_TASK PROMPT_:
Reproduce the closing part of the entries exactly: the line with "34C621 32 623" and all lines after it, ending with the last line, and nothing else.

=== SOURCE MATERIAL ===

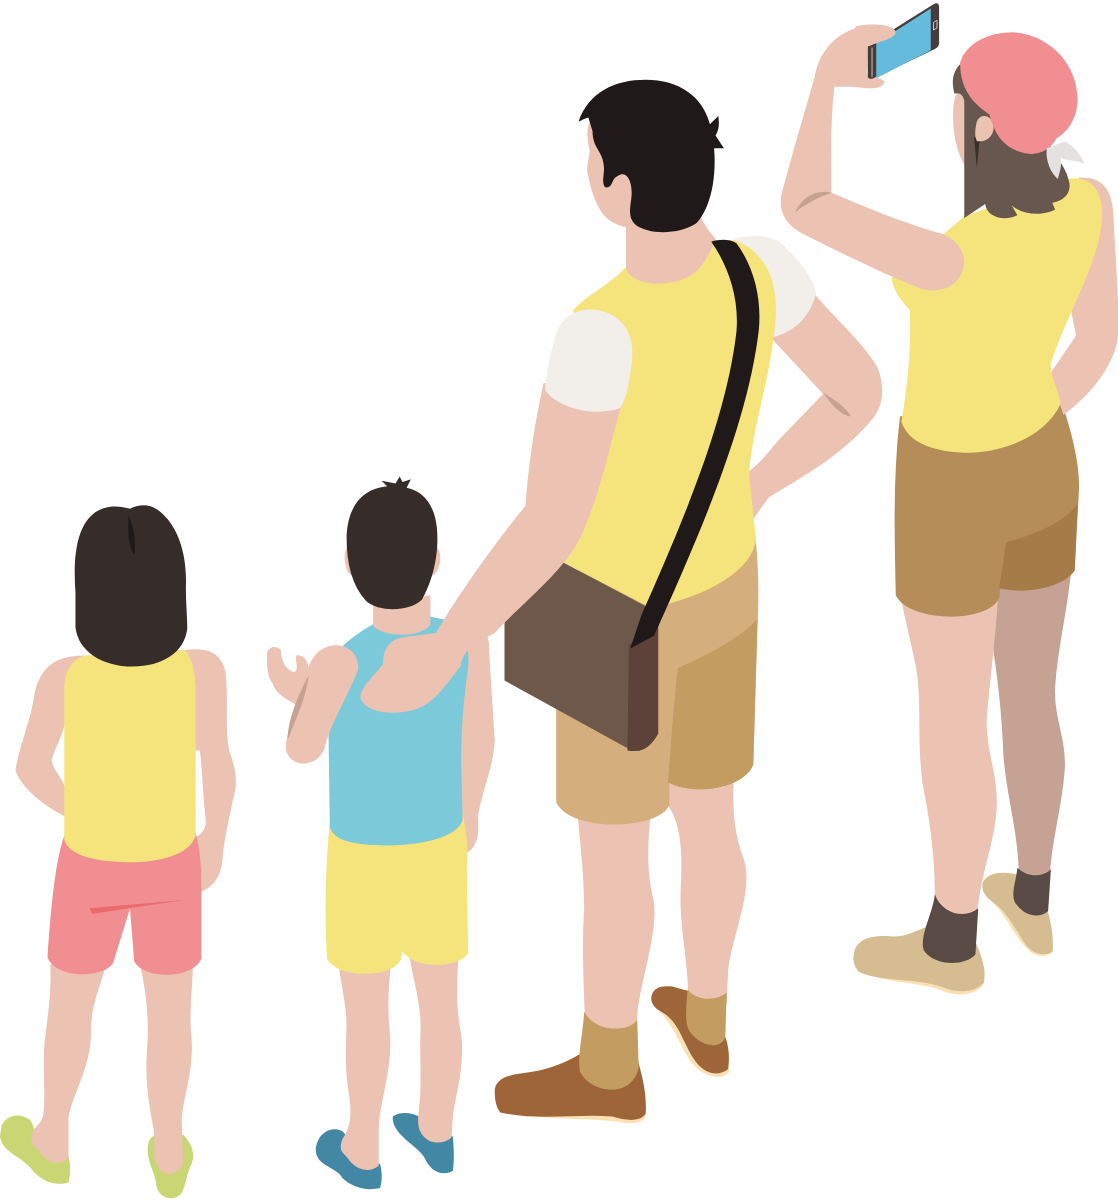
<!DOCTYPE html>
<html lang="en">
<head>
<meta charset="utf-8">
<title>Family of four sightseeing</title>
<style>
:root{
  --paper:#ffffff;--skin:#ecc2b3;--skin-fold:#c7a192;--skin-shade:#c5a293;
  --yellow:#f5e47c;--pink:#f08e91;--red:#ec6a6c;--sky:#7cc9da;--teal:#4287a3;
  --lime:#c8d673;--black:#1f1a19;--hair-dark:#362d2b;--hair-brown:#67574f;
  --tan:#d4af7d;--tan-deep:#c39c61;--khaki:#b48d58;--khaki-deep:#a57b48;
  --bag:#6d5849;--bag-side:#5d423a;--shoe:#9e6638;--shoe-sand:#d5bc91;
  --sole:#fae0b3;--sock:#5a4a46;--sleeve:#f2eee9;--bow:#e4e2e1;--screen:#65bbdb;--case:#463c3b;
}
html,body{margin:0;background:var(--paper);overflow:hidden}
.canvas{width:1118px;height:1200px;overflow:hidden}
.canvas svg{display:block}
.skin{fill:var(--skin)}.fold{fill:var(--skin-fold)}.skin-shade{fill:var(--skin-shade)}
.yellow{fill:var(--yellow)}.pink{fill:var(--pink)}.red{fill:var(--red)}.sky{fill:var(--sky)}
.teal{fill:var(--teal)}.lime{fill:var(--lime)}.black{fill:var(--black)}
.hair-dark{fill:var(--hair-dark)}.hair-brown{fill:var(--hair-brown)}
.tan{fill:var(--tan)}.tan-deep{fill:var(--tan-deep)}.khaki{fill:var(--khaki)}.khaki-deep{fill:var(--khaki-deep)}
.bag{fill:var(--bag)}.bag-side{fill:var(--bag-side)}.shoe{fill:var(--shoe)}.shoe-sand{fill:var(--shoe-sand)}
.sole{fill:var(--sole)}.sock{fill:var(--sock)}.sleeve{fill:var(--sleeve)}.bow{fill:var(--bow)}
.screen{fill:var(--screen)}.case{fill:var(--case)}
</style>
</head>
<body>
<main class="canvas">
<svg width="1118" height="1200" viewBox="0 0 800 858.7" role="img" aria-label="A girl, a boy, a man with a shoulder bag and a woman taking a phone picture, seen from behind">

  <g id="girl">
    <g id="girl-shoes" class="lime">
      <path d="M1 806C4 798 14 796 21 801C25 805 24 812 29 820L49 828C51 834 50 842 49 846C40 849 30 846 22 836C16 828 1 824 0 813Z"/>
      <path d="M106 819C107 813 112 811 116 813L131 812C137 818 140 825 137 833C133 841 133 850 129 855C123 860 114 857 112 849C111 838 104 830 106 819Z"/>
    </g>
    <g id="girl-legs" class="skin">
      <path d="M36 690L76 690C71 708 65 720 65 738C66 762 51 785 49 800L49 829C42 835 34 832 29 825C25 820 21 820 23 811C25 805 30 805 31 797C33 782 30 765 32 745C34 728 37 710 36 690Z"/>
      <path d="M100 690L138 690C138 706 135 724 137 742C139 766 131 785 130 801L131 832C128 842 116 843 112 833C109 827 112 817 109 803C106 787 104 772 105 754C107 732 105 710 100 690Z"/>
    </g>
    <path id="girl-left-arm" class="skin" d="M60 469C38 469 29 479 25 495C22 516 14 533 11 551C15 564 32 577 48 585L48 566C43 554 37 550 37 543C41 532 46 523 48 512Z"/>
    <path id="girl-right-arm" class="skin" d="M128 466C151 461 162 469 162 488C163 504 161 521 164 537C168 548 170 558 168 567C164 585 160 602 159 617C157 631 150 636 140 640L138 600C145 597 148 593 147 585C145 568 145 553 143 537L138 537Z"/>
    <path id="girl-shorts" class="pink" d="M46 598L140 596C143 607 144 618 144 630L144 686C138 701 103 701 96 688L93 650L81 689C74 701 39 700 34 685C36 656 39 617 46 598Z"/>
    <path class="red" d="M64 650L132 644L92 650L66 654Z"/>
    <path id="girl-top" class="yellow" d="M46 492C46 480 51 473 60 469L132 465C138 471 140 482 140 500L140 598C136 611 116 617 92 617C68 617 49 612 46 601Z"/>
    <path id="girl-hair" class="hair-dark" d="M54 424C52 397 55 371 73 364C82 361 88 363 93 364C99 361 106 360 113 365C128 376 134 398 133 420C133 432 134 441 134 450C132 467 116 477 95 477C73 477 56 466 54 449Z"/>
    <path class="black" d="M92 369C95 375 98 387 96 397C92 392 91 379 92 369Z"/>
  </g>

  <g id="boy">
    <g id="boy-shoes" class="teal">
      <path d="M226 821C228 811 236 806 244 809C250 812 247 820 252 827L272 833C274 841 273 847 272 850C262 853 251 849 245 843C240 834 225 835 226 821Z"/>
      <path d="M281 799C286 795 295 796 300 799L304 813L324 813C325 824 325 832 324 838C316 842 309 838 305 831C302 821 280 813 281 799Z"/>
    </g>
    <g id="boy-legs" class="skin">
      <path d="M242 688L280 688C278 705 277 720 279 740C281 764 272 788 271 806L271 834C265 840 254 837 249 829C245 824 242 824 245 815C250 808 252 800 250 785C247 768 247 752 248 735C248 719 244 705 242 688Z"/>
      <path d="M293 685L328 685C327 704 326 720 330 740C333 765 325 786 324 800L323 814C318 819 308 819 303 813C298 807 299 801 300 792C302 775 300 752 301 735C301 718 296 702 293 685Z"/>
    </g>
    <path id="boy-right-arm" class="skin" d="M326 450C344 444 351 452 350 466L354 530C353 550 344 568 342 585C343 597 342 606 333 611L326 580Z"/>
    <path id="boy-shorts" class="yellow" d="M236 588L331 582C334 595 335 606 334 620L335 682C330 692 299 695 288 681L287 686C282 700 242 701 234 686C232 652 233 620 236 588Z"/>
    <path id="boy-shirt" class="sky" d="M235 480C237 466 254 454 268 446L307 441L321 444C334 450 336 462 335 478C331 505 330 525 330 545L331 587C327 599 303 605 277 605C255 605 239 602 236 592L235 520Z"/>
    <path class="skin" d="M267 432L308 426L308 447C300 457 275 456 267 448Z"/>
    <path id="boy-hand" class="skin" d="M191 468C192 462 198 462 201 465C201 472 204 480 211 481C214 478 211 473 212 469C219 468 221 475 222 486L215 506C208 502 197 497 195 489C191 484 191 476 191 468Z"/>
    <path id="boy-left-arm" class="skin" d="M218 487C221 472 227 464 237 462C250 460 258 470 256 480C250 496 236 519 232 536C227 549 209 550 205 538C203 529 211 507 218 487Z"/>
    <path class="fold" d="M221 483C214 496 206 514 206 529C212 514 219 499 221 483Z"/>
    <path class="skin" d="M249 391C245 394 246 409 252 412ZM312 391C317 394 316 409 309 412Z"/>
    <path id="boy-hair" class="hair-dark" d="M248 384C249 362 259 350 277 348L273 344L283 346L286 341L288 345L294 343L291 349C306 352 313 366 313 385C313 405 307 420 302 429C293 438 271 438 262 430C252 419 248 404 248 384Z"/>
  </g>

  <g id="man">
    <g id="man-shoes">
      <path class="sole" d="M355 793C380 803 422 799 444 803C453 805 461 803 462 799L460 785L357 788Z"/>
      <path class="shoe" d="M354 781C354 772 364 769 374 768C390 766 401 762 412 756C420 750 446 756 456 758C460 770 463 785 462 797C458 803 448 802 438 799C414 797 383 802 358 796C355 792 354 787 354 781Z"/>
      <path class="sole" d="M468 720C484 733 487 753 498 764C506 771 518 773 522 767L520 754Z"/>
      <path class="shoe" d="M466 714C467 706 474 705 481 706L496 710L519 742C522 750 522 758 521 765C514 771 504 768 498 760C488 746 487 733 475 725C469 722 466 719 466 714Z"/>
    </g>
    <g id="man-legs" class="skin">
      <path d="M413 580L466 580C463 602 463 625 467 641C473 664 457 704 456 728L455 742L419 742C418 710 416 680 418 650C418 625 415 603 413 580Z"/>
      <path d="M476 558L525 558C524 582 526 598 532 614C540 636 524 668 521 695L520 718L492 718C494 695 486 665 487 638C489 609 487 586 476 574Z"/>
    </g>
    <path class="tan-deep" d="M418 724C427 740 450 738 456 730L457 764C453 785 424 784 415 767C413 756 417 741 418 724Z"/>
    <path class="tan-deep" d="M492 708C499 717 514 716 520 710L519 742C516 751 503 749 496 741C489 735 491 724 492 708Z"/>
    <path id="man-shorts" class="tan" d="M402 410L541 388C543 410 543 430 542 448L539 547C533 563 495 571 479 559L479 576C472 594 408 596 398 574L398 490Z"/>
    <path class="tan-deep" d="M485 478C510 467 530 456 542 443L539 547C533 564 497 570 478 560C480 533 482 505 485 478Z"/>
    <path id="man-right-arm" class="skin" d="M580 207C597 228 616 243 628 263C634 279 631 291 625 299C603 326 573 342 550 356L538 373L535 338C546 330 552 320 560 312L589 282L552 242Z"/>
    <path class="fold" d="M589 281C596 285 605 291 609 298C602 297 596 291 589 281Z"/>
    <path class="sleeve" d="M525 171C541 167 554 168 563 178C575 190 582 200 584 210C579 229 566 239 550 242Z"/>
    <path id="man-vest" class="yellow" d="M447 192L500 160L512 172L526 172C547 180 557 200 555 228C552 270 538 305 536 340L541 386C538 408 508 426 466 435L402 402C416 372 420 330 436 290L410 222C420 211 436 204 447 192Z"/>
    <path id="man-neck" class="skin" d="M448 150L500 150C502 159 507 165 512 171C503 194 494 203 468 203C458 202 450 199 448 192Z"/>
    <path id="man-face" class="skin" d="M424 84C418 92 421 101 422 108C421 116 419 121 421 126C423 138 428 150 433 155C439 161 448 164 458 163L466 120Z"/>
    <path id="man-hair" class="black" d="M414 87C421 66 440 57 462 57C486 57 503 69 508 89L514 83C515 90 514 94 512 97L518 106L511 106C513 131 507 151 498 160C486 168 464 168 455 161C448 155 452 146 452 138C452 127 447 122 442 126C437 128 439 135 433 134C430 130 433 124 432 118C431 108 424 106 424 94L421 84C418 85 416 86 414 87Z"/>
    <g id="shoulder-bag">
      <path class="bag" d="M361 444L402 402L470 438L470 526C466 534 459 539 452 537L361 487Z"/>
      <path class="bag-side" d="M450 462L471 438L471 525C466 534 459 539 449 537Z"/>
      <path class="black" d="M509 173C515 171 522 171 527 174C540 192 545 214 543 236C535 305 499 386 468 455L451 464L459 440C488 375 520 300 527 237C529 213 521 190 509 173Z"/>
    </g>
    <path id="man-left-arm" class="skin" d="M389 274L446 286C437 314 432 345 419 376C409 405 377 428 354 453C339 461 331 466 330 476C318 492 310 503 299 507C282 513 262 510 258 500C257 492 268 484 274 475C274 464 279 458 288 456L312 453C325 430 352 391 376 362C378 335 382 305 389 274Z"/>
    <path class="sleeve" d="M398 239C403 223 420 218 435 224C451 231 454 246 452 261C450 274 449 283 444 292C424 299 398 291 390 279C391 265 394 252 398 239Z"/>
  </g>

  <g id="woman">
    <g id="woman-shoes">
      <path class="sole" d="M612 692C628 705 657 701 677 710C690 714 701 710 704 704L702 690Z"/>
      <path class="shoe-sand" d="M611 683C612 672 624 669 637 670C648 671 655 666 664 663L699 676C703 686 706 695 704 703C698 710 686 711 676 707C655 699 628 703 614 695C611 691 610 687 611 683Z"/>
      <path class="sole" d="M705 640C720 653 725 670 737 681C745 686 752 684 754 680L748 660Z"/>
      <path class="shoe-sand" d="M703 632C706 624 718 623 729 626L750 653C753 664 754 673 753 681C746 685 739 682 734 676C725 663 721 653 711 646C705 642 702 637 703 632Z"/>
    </g>
    <path id="woman-right-leg" class="skin-shade" d="M713 420L767 402C765 432 757 462 755 492C754 514 763 528 762 550C760 578 752 603 751 630L729 632C730 600 720 570 718 540C717 512 714 486 710 460Z"/>
    <path class="sock" d="M728 621C735 628 746 628 752 622L750 652C744 657 734 656 728 648C722 642 727 632 728 621Z"/>
    <path id="woman-left-leg" class="skin" d="M645 430L714 430C712 460 708 490 706 515C706 541 715 555 713 581C711 606 700 630 699 660L668 660C671 625 666 590 660 560C656 525 660 500 655 475Z"/>
    <path class="sock" d="M669 640C674 654 691 658 700 650L698 683C690 692 668 691 661 680C658 669 667 655 669 640Z"/>
    <path id="woman-shorts" class="khaki" d="M644 298L759 286C768 312 773 334 772 352L769 408C763 419 735 426 716 419L715 428C706 447 650 445 641 426C640 381 639 340 644 298Z"/>
    <path class="khaki-deep" d="M720 388C742 382 761 374 771 361L769 408C762 419 737 426 715 421Z"/>
    <path id="woman-right-arm" class="skin" d="M772 127C791 126 797 138 797 160C798 182 801 215 800 241C798 258 785 279 761 297L751 268C757 259 764 249 770 240L766 220Z"/>
    <path id="woman-tank" class="yellow" d="M638 199L690 155L764 128C784 125 791 141 788 162C784 193 762 228 752 260C751 269 757 277 759 289C749 311 721 323 694 324C669 324 650 317 645 302C650 273 652 247 651 222C645 215 639 208 638 199Z"/>
    <path id="woman-face" class="skin" d="M686 64C682 71 682 77 682 84C682 97 685 109 690 118L705 118L705 60Z"/>
    <path class="hair-brown" d="M687 46C681 52 681 60 683 67C687 66 689 68 690 72L690 156L705 146C706 155 718 159 728 154L724 147C733 155 748 154 755 150L753 145C761 144 767 138 765 130C763 121 759 117 752 105L707 70Z"/>
    <path class="black" d="M697 98L701 100L699 120Z" opacity=".65"/>
    <path class="skin" d="M699 87C702 80 711 83 711 91C711 98 705 102 699 101C697 97 698 91 699 87Z"/>
    <path id="bandana" class="pink" d="M687 45C691 31 707 23 725 23C753 25 772 48 771 73C770 87 763 95 756 99C752 107 744 111 736 110C720 108 712 98 708 82C700 76 687 67 687 45Z"/>
    <path class="bow" d="M749 106L762 101C768 104 773 110 776 117C771 115 765 115 759 113C760 119 758 124 757 128C752 124 748 115 749 106Z"/>
    <g id="raised-phone">
      <path class="bow" d="M618 42C616 48 618 54 624 57L628 48Z"/>
      <path id="woman-raised-arm" class="skin" d="M583 55C586 36 600 20 623 18C631 17 639 19 641 23C640 28 630 29 622 33L620 52C622 56 632 55 633 59C630 65 620 63 610 62L597 62C594 88 595 112 595 138C619 148 645 159 669 166C682 168 690 178 690 188C688 205 674 210 660 207C632 196 604 182 574 167C563 161 557 152 559 140C567 110 575 83 583 55Z"/>
      <path class="fold" d="M569 152C573 142 584 135 595 138C586 141 578 145 569 152Z"/>
      <path class="case" d="M621 34C621 32 623 31 625 30L668 3C670 2 672 2 672 5L672 31C672 33 671 34 669 35L625 56C622 57 621 56 621 54Z"/>
      <path class="screen" d="M627 31L666 6L666 36L627 56Z"/>
      <path d="M624 34V55" stroke="#cfc9c7" stroke-width=".7"/>
      <path d="M668 16L670.500 14.500V20L668 21.500Z" fill="none" stroke="#cfc9c7" stroke-width=".7"/>
      <path class="skin" d="M612 19C625 16 640 18 641 23C640 28 630 29 622 33L612 36Z"/>
    </g>
  </g>
</svg>
</main>
</body>
</html>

===

_SOLVED EXERCISE_:
      <path class="case" d="M621 34C621 32 623 31 625 30L668 3C670 2 672 2 672 5L672 31C672 33 671 34 669 35L625 56C622 57 621 56 621 54Z"/>
      <path class="screen" d="M627 31L666 6L666 36L627 56Z"/>
      <path d="M624 34V55" stroke="#cfc9c7" stroke-width=".7"/>
      <path d="M668 16L670.500 14.500V20L668 21.500Z" fill="none" stroke="#cfc9c7" stroke-width=".7"/>
      <path class="skin" d="M612 19C625 16 640 18 641 23C640 28 630 29 622 33L612 36Z"/>
    </g>
  </g>
</svg>
</main>
</body>
</html>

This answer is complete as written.